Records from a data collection
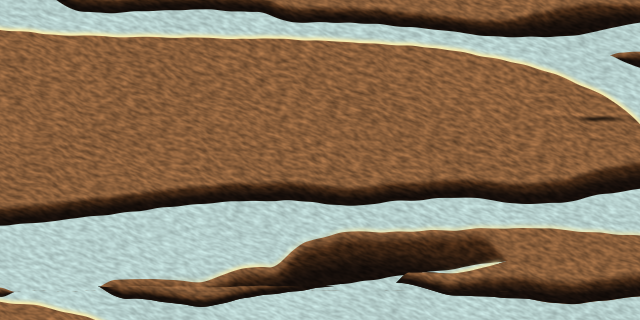
A Shadertoy shader for this texture:

```glsl
// Wind-rippled brown sandbars with dark undercut cliffs and sunlit rims in pale shallow water.

float ramp(float a, float b, float x) { return smoothstep(a, b, x); }

float bump(float x, float center, float width) {
    float t = (x - center) / width;
    return exp(-t * t);
}

vec2 hashGradient(vec2 cell) {
    vec3 h = fract(cell.xyx * vec3(0.1031, 0.1030, 0.0973));
    h += dot(h, h.yzx + 33.33);
    float angle = 6.2832 * fract((h.x + h.y) * h.z);
    return vec2(cos(angle), sin(angle));
}

float gradientNoise(vec2 p) {
    vec2 i = floor(p), f = fract(p);
    vec2 u = f * f * f * (f * (f * 6.0 - 15.0) + 10.0);
    vec2 e = vec2(0, 1);
    float low = mix(dot(hashGradient(i), f), dot(hashGradient(i + e.yx), f - e.yx), u.x);
    float high = mix(dot(hashGradient(i + e), f - e), dot(hashGradient(i + 1.0), f - 1.0), u.x);
    return mix(low, high, u.y);
}

// Fine streaks slanting down to the right
float windRipples(vec2 p) {
    p += 0.008 * gradientNoise(p * 9.0);
    vec2 q = vec2(dot(p, vec2(0.94, -0.34)), dot(p, vec2(0.34, 0.94)));
    return gradientNoise(q * vec2(30, 88)) + 0.55 * gradientNoise(q * vec2(65, 150) + 7.0);
}

// Turns a height difference into a distance across the slope
float edgeDistance(float s) {
    return s / max(length(vec2(dFdx(s), dFdy(s))) * iResolution.y, 0.3);
}

float coverage(float d) { return clamp(0.5 + d * iResolution.y, 0.0, 1.0); }

// One sandbar: lit surface from top to lip, shaded cliff from lip to bottom
void sandbar(inout vec3 color, vec2 p, float top, float lip, float bottom,
             float softness, float glow, float grain) {
    float above = edgeDistance(p.y - top);
    float rim = exp(-pow(above / 0.011, 2.0)) * ramp(0.0, 0.02, top - bottom);
    color = mix(color, vec3(0.97, 0.93, 0.69), rim * glow);

    vec3 surface = vec3(0.54, 0.37, 0.23) * (1.0 + 0.36 * grain);
    float depth = clamp((lip - p.y) / max(lip - bottom, 0.005), 0.0, 1.0);
    vec3 cliff = mix(vec3(0.27, 0.16, 0.08), vec3(0.085, 0.055, 0.04), ramp(0.0, 0.75, depth));
    cliff *= 1.0 + 0.55 * grain;
    float face = 1.0 - ramp(lip - softness, lip + softness, p.y);
    float inside = min(-above, edgeDistance(p.y - bottom));
    color = mix(color, mix(surface, cliff, face), coverage(inside));
}

void mainImage(out vec4 fragColor, in vec2 fragCoord) {
    vec2 p = fragCoord / iResolution.xy * vec2(2, 1);
    float grain = windRipples(p);
    float broad = gradientNoise(p * vec2(3, 6));
    vec3 water = vec3(0.71, 0.81, 0.80) * (1.0 + 0.17 * grain + 0.04 * broad);
    vec3 color = water;
    grain += 0.12 * broad;

    // Slightly uneven outlines
    float x = p.x;
    p.y += 0.006 * gradientNoise(vec2(x * 13.0, p.y * 4.0));

    // Upper bank
    float bottom = 1.03 - 0.07 * ramp(0.10, 0.27, x) + 0.01 * bump(x, 0.6, 0.15)
        - 0.03 * ramp(0.8, 0.92, x) - 0.045 * ramp(1.05, 1.65, x) + 0.05 * ramp(1.7, 2.1, x);
    sandbar(color, p, 1.2, bottom + 0.045 + 0.045 * bump(x, 1.8, 0.17), bottom, 0.012, 0.0, grain);

    // Great central bar with a rounded right end
    float top = 0.58 + 0.3 * pow(max(1.0 - pow(x / 2.02, 5.0), 0.0), 0.75) + 0.029 * exp(-5.0 * x);
    bottom = 0.287 + 0.087 * ramp(-0.2, 0.9, x) - 0.017 * bump(x, 1.09, 0.1)
        + 0.008 * bump(x, 1.46, 0.12) - 0.012 * bump(x, 1.68, 0.12) + 0.045 * ramp(1.7, 2.1, x);
    float lip = bottom + 0.055 + 0.025 * ramp(1.45, 2.0, x);
    sandbar(color, p, top, lip, bottom, 0.011, 1.0, grain);

    // Crease near the rounded end
    float crease = p.y - 0.628 + 0.04 * (x - 1.86);
    color *= 1.0 - 0.7 * bump(crease, 0.0, 0.007) * bump(x, 1.87, 0.07);
    color *= 1.0 + 0.25 * bump(crease, 0.014, 0.007) * bump(x, 1.8, 0.1);

    // Islet at the right
    top = 0.82 + 0.016 * ramp(1.88, 1.94, x);
    sandbar(color, p, top, top - 0.01, 0.835 - 0.05 * ramp(1.87, 2.02, x), 0.012, 0.0, grain);

    // Lower ridge with its long left arm
    top = 0.085 + 0.042 * ramp(0.27, 0.36, x) - 0.008 * bump(x, 0.61, 0.05)
        + 0.036 * ramp(0.62, 0.78, x) + 0.078 * ramp(0.84, 0.96, x) + 0.035 * ramp(0.92, 1.1, x)
        + 0.012 * bump(x, 1.6, 0.2) - 0.012 * ramp(1.75, 2.0, x);
    bottom = 0.115 - 0.05 * ramp(0.27, 0.4, x) - 0.023 * bump(x, 0.62, 0.1)
        + 0.05 * ramp(0.65, 1.2, x) - 0.04 * ramp(1.24, 1.45, x) - 0.024 * bump(x, 1.78, 0.15);
    lip = top - 0.022 - 0.25 * ramp(1.48, 1.75, x);
    float glow = 0.9 * bump(x, 0.76, 0.16) + 0.65 * ramp(0.95, 1.15, x);
    sandbar(color, p, top, lip, bottom, 0.022, glow, grain);

    // Sliver of water between the ridge and the front lobe
    float poolTop = min(0.146 + 0.14 * (x - 1.31), 0.19);
    float lobeTop = 0.105 + 0.043 * ramp(1.22, 1.28, x) + 0.075 * ramp(1.42, 1.75, x);
    float pool = min(poolTop - p.y, p.y - lobeTop);
    color = mix(color, water, coverage(edgeDistance(pool)));

    // Front lobe
    glow = 0.8 * ramp(1.36, 1.46, x) * (1.0 - ramp(1.54, 1.58, x));
    lip = bottom + 0.03 + 0.035 * ramp(1.3, 1.65, x);
    sandbar(color, p, lobeTop, lip, bottom, 0.018, glow, grain);

    // Islet and bank at the lower left
    float taper = ramp(0.0, 0.055, x);
    sandbar(color, p, 0.102 - 0.012 * taper, 0.093, 0.072 + 0.02 * taper, 0.01, 0.0, grain);
    sandbar(color, p, 0.057 - 0.06 * x - 0.45 * x * x, -0.15, -0.2, 0.01, 1.0, grain);

    fragColor = vec4(color, 1);
}
```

PROBLEM STATEMENT
With the images removed, give back every entry exactly as shown.

ANSWER FOR THIS EXERCISE
A Shadertoy shader for this texture:

```glsl
// Wind-rippled brown sandbars with dark undercut cliffs and sunlit rims in pale shallow water.

float ramp(float a, float b, float x) { return smoothstep(a, b, x); }

float bump(float x, float center, float width) {
    float t = (x - center) / width;
    return exp(-t * t);
}

vec2 hashGradient(vec2 cell) {
    vec3 h = fract(cell.xyx * vec3(0.1031, 0.1030, 0.0973));
    h += dot(h, h.yzx + 33.33);
    float angle = 6.2832 * fract((h.x + h.y) * h.z);
    return vec2(cos(angle), sin(angle));
}

float gradientNoise(vec2 p) {
    vec2 i = floor(p), f = fract(p);
    vec2 u = f * f * f * (f * (f * 6.0 - 15.0) + 10.0);
    vec2 e = vec2(0, 1);
    float low = mix(dot(hashGradient(i), f), dot(hashGradient(i + e.yx), f - e.yx), u.x);
    float high = mix(dot(hashGradient(i + e), f - e), dot(hashGradient(i + 1.0), f - 1.0), u.x);
    return mix(low, high, u.y);
}

// Fine streaks slanting down to the right
float windRipples(vec2 p) {
    p += 0.008 * gradientNoise(p * 9.0);
    vec2 q = vec2(dot(p, vec2(0.94, -0.34)), dot(p, vec2(0.34, 0.94)));
    return gradientNoise(q * vec2(30, 88)) + 0.55 * gradientNoise(q * vec2(65, 150) + 7.0);
}

// Turns a height difference into a distance across the slope
float edgeDistance(float s) {
    return s / max(length(vec2(dFdx(s), dFdy(s))) * iResolution.y, 0.3);
}

float coverage(float d) { return clamp(0.5 + d * iResolution.y, 0.0, 1.0); }

// One sandbar: lit surface from top to lip, shaded cliff from lip to bottom
void sandbar(inout vec3 color, vec2 p, float top, float lip, float bottom,
             float softness, float glow, float grain) {
    float above = edgeDistance(p.y - top);
    float rim = exp(-pow(above / 0.011, 2.0)) * ramp(0.0, 0.02, top - bottom);
    color = mix(color, vec3(0.97, 0.93, 0.69), rim * glow);

    vec3 surface = vec3(0.54, 0.37, 0.23) * (1.0 + 0.36 * grain);
    float depth = clamp((lip - p.y) / max(lip - bottom, 0.005), 0.0, 1.0);
    vec3 cliff = mix(vec3(0.27, 0.16, 0.08), vec3(0.085, 0.055, 0.04), ramp(0.0, 0.75, depth));
    cliff *= 1.0 + 0.55 * grain;
    float face = 1.0 - ramp(lip - softness, lip + softness, p.y);
    float inside = min(-above, edgeDistance(p.y - bottom));
    color = mix(color, mix(surface, cliff, face), coverage(inside));
}

void mainImage(out vec4 fragColor, in vec2 fragCoord) {
    vec2 p = fragCoord / iResolution.xy * vec2(2, 1);
    float grain = windRipples(p);
    float broad = gradientNoise(p * vec2(3, 6));
    vec3 water = vec3(0.71, 0.81, 0.80) * (1.0 + 0.17 * grain + 0.04 * broad);
    vec3 color = water;
    grain += 0.12 * broad;

    // Slightly uneven outlines
    float x = p.x;
    p.y += 0.006 * gradientNoise(vec2(x * 13.0, p.y * 4.0));

    // Upper bank
    float bottom = 1.03 - 0.07 * ramp(0.10, 0.27, x) + 0.01 * bump(x, 0.6, 0.15)
        - 0.03 * ramp(0.8, 0.92, x) - 0.045 * ramp(1.05, 1.65, x) + 0.05 * ramp(1.7, 2.1, x);
    sandbar(color, p, 1.2, bottom + 0.045 + 0.045 * bump(x, 1.8, 0.17), bottom, 0.012, 0.0, grain);

    // Great central bar with a rounded right end
    float top = 0.58 + 0.3 * pow(max(1.0 - pow(x / 2.02, 5.0), 0.0), 0.75) + 0.029 * exp(-5.0 * x);
    bottom = 0.287 + 0.087 * ramp(-0.2, 0.9, x) - 0.017 * bump(x, 1.09, 0.1)
        + 0.008 * bump(x, 1.46, 0.12) - 0.012 * bump(x, 1.68, 0.12) + 0.045 * ramp(1.7, 2.1, x);
    float lip = bottom + 0.055 + 0.025 * ramp(1.45, 2.0, x);
    sandbar(color, p, top, lip, bottom, 0.011, 1.0, grain);

    // Crease near the rounded end
    float crease = p.y - 0.628 + 0.04 * (x - 1.86);
    color *= 1.0 - 0.7 * bump(crease, 0.0, 0.007) * bump(x, 1.87, 0.07);
    color *= 1.0 + 0.25 * bump(crease, 0.014, 0.007) * bump(x, 1.8, 0.1);

    // Islet at the right
    top = 0.82 + 0.016 * ramp(1.88, 1.94, x);
    sandbar(color, p, top, top - 0.01, 0.835 - 0.05 * ramp(1.87, 2.02, x), 0.012, 0.0, grain);

    // Lower ridge with its long left arm
    top = 0.085 + 0.042 * ramp(0.27, 0.36, x) - 0.008 * bump(x, 0.61, 0.05)
        + 0.036 * ramp(0.62, 0.78, x) + 0.078 * ramp(0.84, 0.96, x) + 0.035 * ramp(0.92, 1.1, x)
        + 0.012 * bump(x, 1.6, 0.2) - 0.012 * ramp(1.75, 2.0, x);
    bottom = 0.115 - 0.05 * ramp(0.27, 0.4, x) - 0.023 * bump(x, 0.62, 0.1)
        + 0.05 * ramp(0.65, 1.2, x) - 0.04 * ramp(1.24, 1.45, x) - 0.024 * bump(x, 1.78, 0.15);
    lip = top - 0.022 - 0.25 * ramp(1.48, 1.75, x);
    float glow = 0.9 * bump(x, 0.76, 0.16) + 0.65 * ramp(0.95, 1.15, x);
    sandbar(color, p, top, lip, bottom, 0.022, glow, grain);

    // Sliver of water between the ridge and the front lobe
    float poolTop = min(0.146 + 0.14 * (x - 1.31), 0.19);
    float lobeTop = 0.105 + 0.043 * ramp(1.22, 1.28, x) + 0.075 * ramp(1.42, 1.75, x);
    float pool = min(poolTop - p.y, p.y - lobeTop);
    color = mix(color, water, coverage(edgeDistance(pool)));

    // Front lobe
    glow = 0.8 * ramp(1.36, 1.46, x) * (1.0 - ramp(1.54, 1.58, x));
    lip = bottom + 0.03 + 0.035 * ramp(1.3, 1.65, x);
    sandbar(color, p, lobeTop, lip, bottom, 0.018, glow, grain);

    // Islet and bank at the lower left
    float taper = ramp(0.0, 0.055, x);
    sandbar(color, p, 0.102 - 0.012 * taper, 0.093, 0.072 + 0.02 * taper, 0.01, 0.0, grain);
    sandbar(color, p, 0.057 - 0.06 * x - 0.45 * x * x, -0.15, -0.2, 0.01, 1.0, grain);

    fragColor = vec4(color, 1);
}
```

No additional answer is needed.